[Work task] Below are the records to retype. Keep every character exactly and leave out the pictures.

(Collection entries)
.....

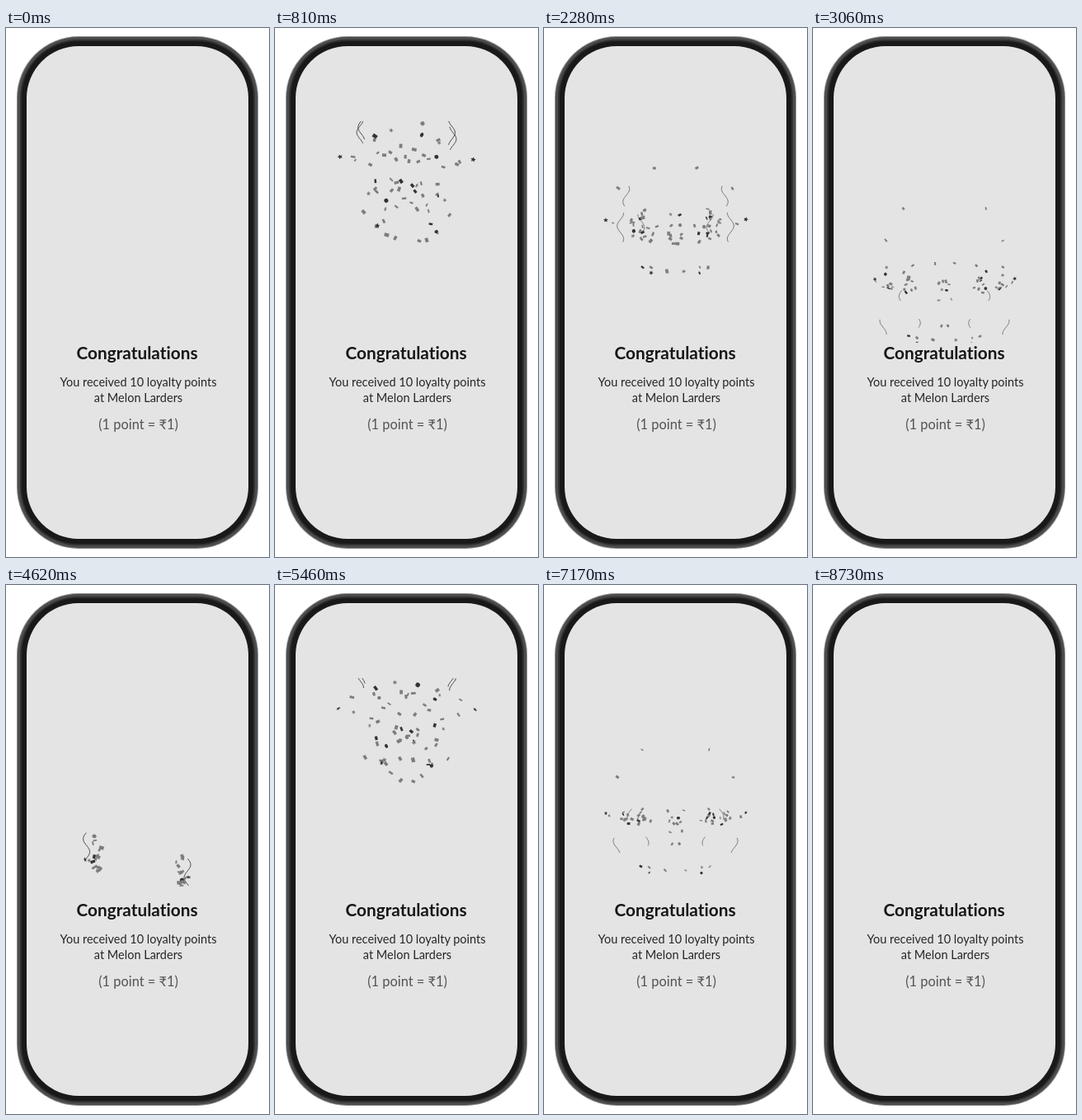
Animation, 319 px wide and 642 px high, one loop 8790 ms. Source, as an HTML page with a canvas:

```html
<!DOCTYPE html>
<html lang="en">
<head>
<meta charset="utf-8">
<title>Loyalty points</title>
<style>
  html, body { margin: 0; width: 100%; height: 100%; overflow: hidden; background: #fff; }
  svg, canvas { position: absolute; left: 0; top: 0; width: 319px; height: 642px; display: block; }
  text {
    font-family: Nunito, Lato, "Noto Sans", sans-serif;
    font-variant-ligatures: none;
    text-anchor: middle;
  }
  .title { font-size: 20.8px; font-weight: 700; fill: #161616; }
  .body { font-size: 14.5px; fill: #262626; }
  .note { font-size: 16.4px; fill: #555; }
</style>
</head>
<body>
<svg viewBox="0 0 319 642">
  <rect x="13" y="10" width="293" height="622" rx="75" fill="#8a8a8a"/>
  <rect x="14" y="11" width="291" height="620" rx="74" fill="#4c4c4c"/>
  <rect x="17" y="14" width="285" height="614" rx="71" fill="#303030"/>
  <rect x="19" y="16" width="281" height="610" rx="68" fill="#191919"/>
  <rect x="25" y="22" width="269" height="598" rx="63" fill="#e4e4e4"/>
  <text class="title" x="159" y="402">Congratulations</text>
  <text class="body" x="160.5" y="435">You received 10 loyalty points</text>
  <text class="body" x="160.5" y="454">at Melon Larders</text>
  <text class="note" x="160.5" y="487">(1 point = ₹1)</text>
</svg>
<canvas id="stage" width="319" height="642"></canvas>
<script>
const ctx = document.getElementById('stage').getContext('2d');
const LOOP = 8790, STEP = 30, BURSTS = [50, 4460], LIFE = 4.265;
const BOX = { x: 62, y: 113, w: 195, h: 269 };
const WIDTH = 319, MID = WIDTH / 2;
const ORIGIN = { x: 101, y: 394 };
const T1 = 1.78, T2 = 2.71;   // moments at which a piece passes its two waypoints
const DRAG = 2.6;
const CROWD = 30;

let seed = 29;
const rand = (a = 0, b = 1) => {
  seed = (seed * 16807) % 2147483647;
  return a + (b - a) * seed / 2147483647;
};
const clamp = v => Math.max(0, Math.min(1, v));

// Drag launch plus steady drift, passing through both waypoints.
function track(o, a, b, delay) {
  const t1 = T1 - delay, t2 = T2 - delay;
  const e = t => 1 - Math.exp(-DRAG * t);
  const push = ((a - o) * t2 - (b - o) * t1) / (e(t1) * t2 - e(t2) * t1);
  const drift = (a - o - push * e(t1)) / t1;
  return t => o + push * e(t - delay) + drift * (t - delay);
}

// Builds a left piece and its mirror twin, which starts a little later.
function addPair(list, x1, y1, x2, y2, delay, style) {
  for (const side of [1, -1]) {
    const wait = delay + (side < 0 ? 0.03 : 0);
    const shift = side < 0 && list === confetti ? rand(-1.5, 1.5) : 0;
    list.push({
      side, delay: wait,
      x: track(ORIGIN.x, x1 + shift, x2 + shift, wait),
      y: track(ORIGIN.y, y1 + shift, y2 + shift, wait),
      ...style()
    });
  }
}

const confetti = [], ribbons = [];

const paper = () => ({
  color: rand() < 0.27 ? '#333' : '#7d7d7d',
  shape: ['box', 'box', 'box', 'dot', 'star'][Math.floor(rand(0, 5))],
  size: rand(4.4, 5.8),
  angle: rand(0, 6.28), turn: rand(-2.5, 2.5),
  flip: rand(0, 6.28), rate: rand(2, 5)
});

// The crowd fills a round bowl, then sinks into a side cluster, a core and a low fringe.
for (let i = 0; i < CROWD; i++) {
  const y1 = 168 + 86 * (i + rand()) / CROWD;
  const half = 54 * Math.sqrt(1 - ((y1 - 203) / 60) ** 2);
  const x1 = MID - half * rand(0.06, 1);
  let x2 = 110 + (x1 - 128) * 0.4 + rand(-15, 15);
  let y2 = 285 + rand(-9, 9) + rand(-9, 9);
  if (y1 > 244) {
    x2 = x1 - 4;
    y2 = y1 + 97;
  } else if (x1 > 146) {
    x2 = rand(150, 158);
    y2 = rand(272, 316);
  }
  const delay = i % 2 ? rand(0.16, 0.4) : rand(0.04, 0.1);
  addPair(confetti, x1, y1, x2, y2, delay, paper);
}

// Stragglers above the crowd and out on the wings.
addPair(confetti, 147, 145, 119, 200, 0.2, paper);
addPair(confetti, 91, 161, 89, 233, 0.2, paper);
addPair(confetti, 75, 194, 75, 277, 0.08, paper);
addPair(confetti, 88, 198, 79, 280, 0.08, paper);

[[95, 138], [97, 176], [113, 171]].forEach(([x, y], i) => {
  addPair(ribbons, x, y, x + (i % 2 ? -9 : 10), y + 140, 0.09 + i * 0.08, () => ({
    length: [33, 48, 28][i], phase: i * 1.7
  }));
});

function place(p, t) {
  const x = p.x(t);
  ctx.translate(p.side > 0 ? x : WIDTH - x, p.y(t));
}

function drawRibbon(p, t) {
  const len = p.length * (1 - 0.62 * clamp((t - 1.9) / 0.8));
  ctx.save();
  place(p, t);
  ctx.scale(p.side, 1);
  ctx.beginPath();
  for (let s = -0.5; s <= 0.501; s += 0.05) {
    ctx.lineTo(4 * Math.sin(s * len * 0.2 + p.phase + t * 1.5), s * len);
  }
  ctx.strokeStyle = '#4c4c4c';
  ctx.lineWidth = t > 2.2 ? 0.7 : 1;
  ctx.stroke();
  ctx.restore();
}

function drawPaper(p, t) {
  const s = p.size * (1 - 0.25 * clamp((t - 1.8) / 0.9));
  ctx.save();
  place(p, t);
  ctx.rotate(p.angle + p.turn * t);
  ctx.scale(1, 0.45 + 0.55 * Math.abs(Math.cos(p.flip + p.rate * t)));
  ctx.fillStyle = p.color;
  ctx.beginPath();
  if (p.shape === 'dot') {
    ctx.arc(0, 0, s * 0.48, 0, 7);
  } else if (p.shape === 'star') {
    for (let i = 0; i < 10; i++) {
      const r = s * (i % 2 ? 0.28 : 0.62), a = i * Math.PI / 5;
      ctx.lineTo(r * Math.cos(a), r * Math.sin(a));
    }
  } else {
    ctx.rect(-s / 2, -s * 0.38, s, s * 0.76);
  }
  ctx.fill();
  ctx.restore();
}

function drawBurst(t) {
  if (t <= 0 || t >= LIFE) return;
  ctx.globalAlpha = clamp((LIFE - t) / 0.25);
  const live = p => t > p.delay;
  ribbons.filter(live).forEach(p => drawRibbon(p, t));
  confetti.filter(live).forEach(p => drawPaper(p, t));
}

function frame(now) {
  const ms = Math.floor((now % LOOP) / STEP) * STEP;
  ctx.clearRect(0, 0, WIDTH, 642);
  ctx.save();
  ctx.beginPath();
  ctx.rect(BOX.x, BOX.y, BOX.w, BOX.h);
  ctx.clip();
  BURSTS.forEach(start => drawBurst((ms - start) / 1000));
  ctx.restore();
}

const begin = performance.now();
function loop() {
  frame(performance.now() - begin);
  requestAnimationFrame(loop);
}
loop();
</script>
</body>
</html>
```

.....

[Answer for the task]
Animation, 319 px wide and 642 px high, one loop 8790 ms. Source, as an HTML page with a canvas:

```html
<!DOCTYPE html>
<html lang="en">
<head>
<meta charset="utf-8">
<title>Loyalty points</title>
<style>
  html, body { margin: 0; width: 100%; height: 100%; overflow: hidden; background: #fff; }
  svg, canvas { position: absolute; left: 0; top: 0; width: 319px; height: 642px; display: block; }
  text {
    font-family: Nunito, Lato, "Noto Sans", sans-serif;
    font-variant-ligatures: none;
    text-anchor: middle;
  }
  .title { font-size: 20.8px; font-weight: 700; fill: #161616; }
  .body { font-size: 14.5px; fill: #262626; }
  .note { font-size: 16.4px; fill: #555; }
</style>
</head>
<body>
<svg viewBox="0 0 319 642">
  <rect x="13" y="10" width="293" height="622" rx="75" fill="#8a8a8a"/>
  <rect x="14" y="11" width="291" height="620" rx="74" fill="#4c4c4c"/>
  <rect x="17" y="14" width="285" height="614" rx="71" fill="#303030"/>
  <rect x="19" y="16" width="281" height="610" rx="68" fill="#191919"/>
  <rect x="25" y="22" width="269" height="598" rx="63" fill="#e4e4e4"/>
  <text class="title" x="159" y="402">Congratulations</text>
  <text class="body" x="160.5" y="435">You received 10 loyalty points</text>
  <text class="body" x="160.5" y="454">at Melon Larders</text>
  <text class="note" x="160.5" y="487">(1 point = ₹1)</text>
</svg>
<canvas id="stage" width="319" height="642"></canvas>
<script>
const ctx = document.getElementById('stage').getContext('2d');
const LOOP = 8790, STEP = 30, BURSTS = [50, 4460], LIFE = 4.265;
const BOX = { x: 62, y: 113, w: 195, h: 269 };
const WIDTH = 319, MID = WIDTH / 2;
const ORIGIN = { x: 101, y: 394 };
const T1 = 1.78, T2 = 2.71;   // moments at which a piece passes its two waypoints
const DRAG = 2.6;
const CROWD = 30;

let seed = 29;
const rand = (a = 0, b = 1) => {
  seed = (seed * 16807) % 2147483647;
  return a + (b - a) * seed / 2147483647;
};
const clamp = v => Math.max(0, Math.min(1, v));

// Drag launch plus steady drift, passing through both waypoints.
function track(o, a, b, delay) {
  const t1 = T1 - delay, t2 = T2 - delay;
  const e = t => 1 - Math.exp(-DRAG * t);
  const push = ((a - o) * t2 - (b - o) * t1) / (e(t1) * t2 - e(t2) * t1);
  const drift = (a - o - push * e(t1)) / t1;
  return t => o + push * e(t - delay) + drift * (t - delay);
}

// Builds a left piece and its mirror twin, which starts a little later.
function addPair(list, x1, y1, x2, y2, delay, style) {
  for (const side of [1, -1]) {
    const wait = delay + (side < 0 ? 0.03 : 0);
    const shift = side < 0 && list === confetti ? rand(-1.5, 1.5) : 0;
    list.push({
      side, delay: wait,
      x: track(ORIGIN.x, x1 + shift, x2 + shift, wait),
      y: track(ORIGIN.y, y1 + shift, y2 + shift, wait),
      ...style()
    });
  }
}

const confetti = [], ribbons = [];

const paper = () => ({
  color: rand() < 0.27 ? '#333' : '#7d7d7d',
  shape: ['box', 'box', 'box', 'dot', 'star'][Math.floor(rand(0, 5))],
  size: rand(4.4, 5.8),
  angle: rand(0, 6.28), turn: rand(-2.5, 2.5),
  flip: rand(0, 6.28), rate: rand(2, 5)
});

// The crowd fills a round bowl, then sinks into a side cluster, a core and a low fringe.
for (let i = 0; i < CROWD; i++) {
  const y1 = 168 + 86 * (i + rand()) / CROWD;
  const half = 54 * Math.sqrt(1 - ((y1 - 203) / 60) ** 2);
  const x1 = MID - half * rand(0.06, 1);
  let x2 = 110 + (x1 - 128) * 0.4 + rand(-15, 15);
  let y2 = 285 + rand(-9, 9) + rand(-9, 9);
  if (y1 > 244) {
    x2 = x1 - 4;
    y2 = y1 + 97;
  } else if (x1 > 146) {
    x2 = rand(150, 158);
    y2 = rand(272, 316);
  }
  const delay = i % 2 ? rand(0.16, 0.4) : rand(0.04, 0.1);
  addPair(confetti, x1, y1, x2, y2, delay, paper);
}

// Stragglers above the crowd and out on the wings.
addPair(confetti, 147, 145, 119, 200, 0.2, paper);
addPair(confetti, 91, 161, 89, 233, 0.2, paper);
addPair(confetti, 75, 194, 75, 277, 0.08, paper);
addPair(confetti, 88, 198, 79, 280, 0.08, paper);

[[95, 138], [97, 176], [113, 171]].forEach(([x, y], i) => {
  addPair(ribbons, x, y, x + (i % 2 ? -9 : 10), y + 140, 0.09 + i * 0.08, () => ({
    length: [33, 48, 28][i], phase: i * 1.7
  }));
});

function place(p, t) {
  const x = p.x(t);
  ctx.translate(p.side > 0 ? x : WIDTH - x, p.y(t));
}

function drawRibbon(p, t) {
  const len = p.length * (1 - 0.62 * clamp((t - 1.9) / 0.8));
  ctx.save();
  place(p, t);
  ctx.scale(p.side, 1);
  ctx.beginPath();
  for (let s = -0.5; s <= 0.501; s += 0.05) {
    ctx.lineTo(4 * Math.sin(s * len * 0.2 + p.phase + t * 1.5), s * len);
  }
  ctx.strokeStyle = '#4c4c4c';
  ctx.lineWidth = t > 2.2 ? 0.7 : 1;
  ctx.stroke();
  ctx.restore();
}

function drawPaper(p, t) {
  const s = p.size * (1 - 0.25 * clamp((t - 1.8) / 0.9));
  ctx.save();
  place(p, t);
  ctx.rotate(p.angle + p.turn * t);
  ctx.scale(1, 0.45 + 0.55 * Math.abs(Math.cos(p.flip + p.rate * t)));
  ctx.fillStyle = p.color;
  ctx.beginPath();
  if (p.shape === 'dot') {
    ctx.arc(0, 0, s * 0.48, 0, 7);
  } else if (p.shape === 'star') {
    for (let i = 0; i < 10; i++) {
      const r = s * (i % 2 ? 0.28 : 0.62), a = i * Math.PI / 5;
      ctx.lineTo(r * Math.cos(a), r * Math.sin(a));
    }
  } else {
    ctx.rect(-s / 2, -s * 0.38, s, s * 0.76);
  }
  ctx.fill();
  ctx.restore();
}

function drawBurst(t) {
  if (t <= 0 || t >= LIFE) return;
  ctx.globalAlpha = clamp((LIFE - t) / 0.25);
  const live = p => t > p.delay;
  ribbons.filter(live).forEach(p => drawRibbon(p, t));
  confetti.filter(live).forEach(p => drawPaper(p, t));
}

function frame(now) {
  const ms = Math.floor((now % LOOP) / STEP) * STEP;
  ctx.clearRect(0, 0, WIDTH, 642);
  ctx.save();
  ctx.beginPath();
  ctx.rect(BOX.x, BOX.y, BOX.w, BOX.h);
  ctx.clip();
  BURSTS.forEach(start => drawBurst((ms - start) / 1000));
  ctx.restore();
}

const begin = performance.now();
function loop() {
  frame(performance.now() - begin);
  requestAnimationFrame(loop);
}
loop();
</script>
</body>
</html>
```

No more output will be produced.